Only fresh elections will get us out of this rut, but they have to be clean and violence-free
The art of compromise is based on the premise that both sides in an argument give in a little. Unfortunately, politics in Nepal has become a zero sum game where both sides want all or nothing. Every concession is seen as a sign of weakness. Our so-called leaders don’t just want to be top dog, they want to be the only dog.
This was the reason for the democratic decay and disillusionment after 1990. Groupism within the Nepali Congress, the factionalism within the UML, or the rivalry between them held the whole country hostage during the 90s. Politicians incapable of thinking beyond their narrow partisan or personal interests squandered the hard-won gains of the people’s movement. They couldn’t even stand together to confront the growing Maoist violence that was sweeping the country.
After the ceasefire in 2006 and in the political roller coaster post-2008, we see the same malaise. Only this time the Maoists are also in the fray, and the former revolutionaries are behaving no differently than the parties that they fought a war to replace. Despite declaring themselves to be a ‘civilian party’ in their Hetauda Convention, the Maoists are still using threats, extortion, and intimidation as standard operating procedure.
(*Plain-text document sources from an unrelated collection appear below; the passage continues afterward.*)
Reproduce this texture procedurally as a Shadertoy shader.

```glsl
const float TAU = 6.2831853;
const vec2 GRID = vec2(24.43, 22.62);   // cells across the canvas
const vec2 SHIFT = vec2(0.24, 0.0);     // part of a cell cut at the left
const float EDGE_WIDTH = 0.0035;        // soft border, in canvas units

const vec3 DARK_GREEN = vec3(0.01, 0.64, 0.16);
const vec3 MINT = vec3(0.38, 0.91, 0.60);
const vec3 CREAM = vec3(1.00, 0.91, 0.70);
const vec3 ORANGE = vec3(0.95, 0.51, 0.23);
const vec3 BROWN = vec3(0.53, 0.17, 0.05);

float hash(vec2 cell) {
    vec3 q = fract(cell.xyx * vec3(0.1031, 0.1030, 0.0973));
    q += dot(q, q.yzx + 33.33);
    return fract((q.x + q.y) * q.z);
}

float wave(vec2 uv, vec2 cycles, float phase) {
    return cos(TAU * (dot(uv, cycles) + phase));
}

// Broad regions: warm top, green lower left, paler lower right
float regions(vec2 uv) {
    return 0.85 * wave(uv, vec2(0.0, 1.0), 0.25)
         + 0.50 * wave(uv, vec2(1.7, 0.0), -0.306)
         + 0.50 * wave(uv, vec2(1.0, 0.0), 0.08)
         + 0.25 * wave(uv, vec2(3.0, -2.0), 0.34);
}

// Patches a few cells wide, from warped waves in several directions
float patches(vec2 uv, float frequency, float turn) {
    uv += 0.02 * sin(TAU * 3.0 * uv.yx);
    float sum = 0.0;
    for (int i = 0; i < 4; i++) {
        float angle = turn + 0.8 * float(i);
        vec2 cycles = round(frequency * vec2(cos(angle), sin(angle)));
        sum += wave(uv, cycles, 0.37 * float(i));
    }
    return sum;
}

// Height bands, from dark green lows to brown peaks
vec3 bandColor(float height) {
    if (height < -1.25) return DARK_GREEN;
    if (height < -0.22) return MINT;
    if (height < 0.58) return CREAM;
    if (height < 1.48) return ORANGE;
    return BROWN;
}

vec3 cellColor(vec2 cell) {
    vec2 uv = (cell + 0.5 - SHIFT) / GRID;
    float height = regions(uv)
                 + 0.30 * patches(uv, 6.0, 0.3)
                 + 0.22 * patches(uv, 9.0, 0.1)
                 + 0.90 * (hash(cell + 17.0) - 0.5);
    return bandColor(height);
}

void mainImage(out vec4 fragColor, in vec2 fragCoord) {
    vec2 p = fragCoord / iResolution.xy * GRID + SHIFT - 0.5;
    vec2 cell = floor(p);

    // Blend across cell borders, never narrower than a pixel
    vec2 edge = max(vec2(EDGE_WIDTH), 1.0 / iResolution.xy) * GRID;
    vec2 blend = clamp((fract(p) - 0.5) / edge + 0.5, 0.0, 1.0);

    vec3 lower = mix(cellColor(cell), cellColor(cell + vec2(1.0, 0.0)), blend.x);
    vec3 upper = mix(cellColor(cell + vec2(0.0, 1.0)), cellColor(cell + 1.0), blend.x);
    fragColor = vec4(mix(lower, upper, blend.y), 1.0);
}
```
They may not openly carry guns anymore, but they still believe that political power comes from the implicit threat of using a gun.
Prime Minister Baburam Bhattarai has agreed to step down in favour of Chief Justice Khil Raj Regmi to lead an Interim Election Council to hold polls in June. We have argued in this space that this was a bad idea because it blurred the separation of powers between the executive and judiciary. It was a proposal by one party that wanted to remove the last remaining hurdle in its quest for absolute power. After dissolving the assembly, buying into media, coopting the police, appeasing the army, infiltrating the bureaucracy, only the Supreme Court was standing in the way.
The feckless democratic opposition walked right into the Maoist trap. Chairman Pushpa Kamal Dahal was betting on the political parties being so tempted with the possibility of seeing Baburam Bhattarai step down that they’d ultimately come around to supporting the CJ idea. And that is what happened. Even die-hard anti-Maoists in the UML and NC who had opposed the idea mysteriously changed their minds overnight. It is a needlessly risky road, when there were other more acceptable alternatives available. But if this is the only way there will be the compromise necessary to hold elections in June, so be it.
The NC and UML have to take their share of the blame in the Maoists coming up with this proposal. If they had agreed to join a Bhattarai-led all party government six months ago we wouldn’t have to jump through hoops to get here.
As things stand now, it is Regmi’s turn to have doubts about the wording of the deal. The UML leadership, too, is having second thoughts. The young turks in the NC are on the verge of a mutiny, and the openly selfish smaller parties in the Bhattarai coalition want to sabotage the deal. There are other snags: the photo-ID citizenship requirement to be able to vote, the re-demarcation of constituencies to reflect the 2011 census and including those who have turned 18 since 2008. Regmi himself fears that the parties will use him as a rubber stamp to endorse decisions by the all-party political mechanism, and he has told them to look for someone else if that is the case.
These delays mean that it is also looking very tight for elections in June. The Maoists used muscle in 2008 to cheat and intimidate, this time they have money too. The NC and UML know what happened five years ago and will also be investing in deterrence. Criminalised militant groups are still active under political protection in the Tarai.
Everyone agrees that only fresh elections will get us out of this rut. But elections for the sake of elections will not be the answer. It is better to give the new Chairman of the Interim Election Council time to organise free and fair voting, even if it is in November.